Task brief:
In the records below, how many lines hold the string "paper"? Give only the number.

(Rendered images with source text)

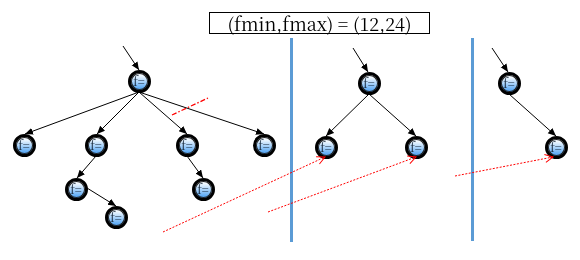
<!DOCTYPE html>
<html lang="en">
<head>
<meta charset="utf-8">
<title>Search tree with bounds</title>
<style>
:root {
  --paper: #fff;
  --ink: #000;
  --divider: #5b9bd5;
  --mark: #f00;
  --node-light: #f2f9ff;
  --node-blue: #5aa9f5;
}
* { box-sizing: border-box; }
html, body { margin: 0; overflow: hidden; background: var(--paper); }
.diagram { position: relative; width: 580px; height: 260px; overflow: hidden; background: var(--paper); }
.bounds {
  position: absolute; left: 209px; top: 12px; width: 221px; height: 22px;
  display: flex; align-items: center; justify-content: center;
  margin: 0; border: 1px solid var(--ink); background: var(--paper);
  font: 400 18px/20px "Noto Serif CJK JP", "Noto Serif", serif;
  white-space: nowrap; color: var(--ink);
}
.links { position: absolute; left: 0; top: 0; display: block; }
.dividers { stroke: var(--divider); stroke-width: 3; }
.edges { stroke: var(--ink); stroke-width: 1; }
.jumps { stroke: var(--mark); stroke-width: 1; stroke-dasharray: 2 1.5; }
.cut { stroke: var(--mark); stroke-width: 1.3; stroke-dasharray: 5 2 1.5 2; }
.open-tip { fill: none; stroke: var(--mark); stroke-width: 1; }
.node {
  position: absolute; left: var(--x); top: var(--y);
  width: 23px; height: 23px; margin: -11.5px 0 0 -11.5px;
  display: flex; align-items: center; justify-content: center;
  border: 3px solid var(--ink); border-radius: 50%;
  background: linear-gradient(var(--node-light) 15%, var(--node-blue) 90%);
  box-shadow: inset 0 0 0 1px #222;
  font: 400 12px/1 "Noto Serif CJK JP", "Noto Serif", serif; color: #16283c;
}
</style>
</head>
<body>
<main class="diagram">
  <svg class="links" width="580" height="260" viewBox="0 0 580 260" aria-hidden="true">
    <defs>
      <marker id="arrow" markerUnits="userSpaceOnUse" markerWidth="9" markerHeight="8" refX="8" refY="3.5" orient="auto">
        <polygon points="0,0 8,3.5 0,7"/>
      </marker>
      <marker id="jump-arrow" markerUnits="userSpaceOnUse" markerWidth="11" markerHeight="10" refX="9" refY="5" orient="auto">
        <polyline class="open-tip" points="1,1 9,5 1,9"/>
      </marker>
    </defs>
    <g class="dividers">
      <line x1="291.5" y1="38" x2="291.5" y2="242"/>
      <line x1="472.5" y1="38" x2="472.5" y2="241"/>
    </g>
    <g class="edges" marker-end="url(#arrow)">
      <g id="roots">
        <line x1="123" y1="46" x2="139" y2="70" marker-end="url(#arrow)"/>
        <line x1="353" y1="48" x2="368" y2="72" marker-end="url(#arrow)"/>
        <line x1="492" y1="48" x2="508" y2="72" marker-end="url(#arrow)"/>
      </g>
      <g id="first-tree">
        <line x1="139" y1="92" x2="25" y2="134" marker-end="url(#arrow)"/>
        <line x1="139" y1="92" x2="97" y2="134" marker-end="url(#arrow)"/>
        <line x1="139" y1="92" x2="187" y2="134" marker-end="url(#arrow)"/>
        <line x1="139" y1="92" x2="264" y2="134" marker-end="url(#arrow)"/>
        <line x1="96" y1="156" x2="77" y2="178" marker-end="url(#arrow)"/>
        <line x1="87" y1="188" x2="116" y2="206" marker-end="url(#arrow)"/>
        <line x1="187" y1="156" x2="203" y2="178" marker-end="url(#arrow)"/>
      </g>
      <g id="second-tree">
        <line x1="369" y1="94" x2="326" y2="136" marker-end="url(#arrow)"/>
        <line x1="369" y1="94" x2="416" y2="136" marker-end="url(#arrow)"/>
      </g>
      <g id="third-tree">
        <line x1="509" y1="94" x2="556" y2="136" marker-end="url(#arrow)"/>
      </g>
    </g>
    <line class="cut" x1="172" y1="115" x2="208" y2="98"/>
  </svg>

  <p class="bounds">(fmin,fmax) = (12,24)</p>

  <span class="node" style="--x:139px;--y:81px">f=</span>
  <span class="node" style="--x:24px;--y:145px">f=</span>
  <span class="node" style="--x:96px;--y:145px">f=</span>
  <span class="node" style="--x:187px;--y:145px">f=</span>
  <span class="node" style="--x:264px;--y:145px">f=</span>
  <span class="node" style="--x:76px;--y:189px">f=</span>
  <span class="node" style="--x:203px;--y:189px">f=</span>
  <span class="node" style="--x:116px;--y:217px">f=</span>

  <span class="node" style="--x:369px;--y:83px">f=</span>
  <span class="node" style="--x:326px;--y:147px">f=</span>
  <span class="node" style="--x:416px;--y:147px">f=</span>

  <span class="node" style="--x:509px;--y:83px">f=</span>
  <span class="node" style="--x:556px;--y:147px">f=</span>

  <svg class="links" width="580" height="260" viewBox="0 0 580 260" aria-hidden="true">
    <g class="jumps">
      <line x1="163" y1="232" x2="325" y2="157" marker-end="url(#jump-arrow)"/>
      <line x1="268" y1="212" x2="416" y2="157" marker-end="url(#jump-arrow)"/>
      <line x1="455" y1="176" x2="553" y2="157" marker-end="url(#jump-arrow)"/>
    </g>
  </svg>
</main>
</body>
</html>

Written answer:
4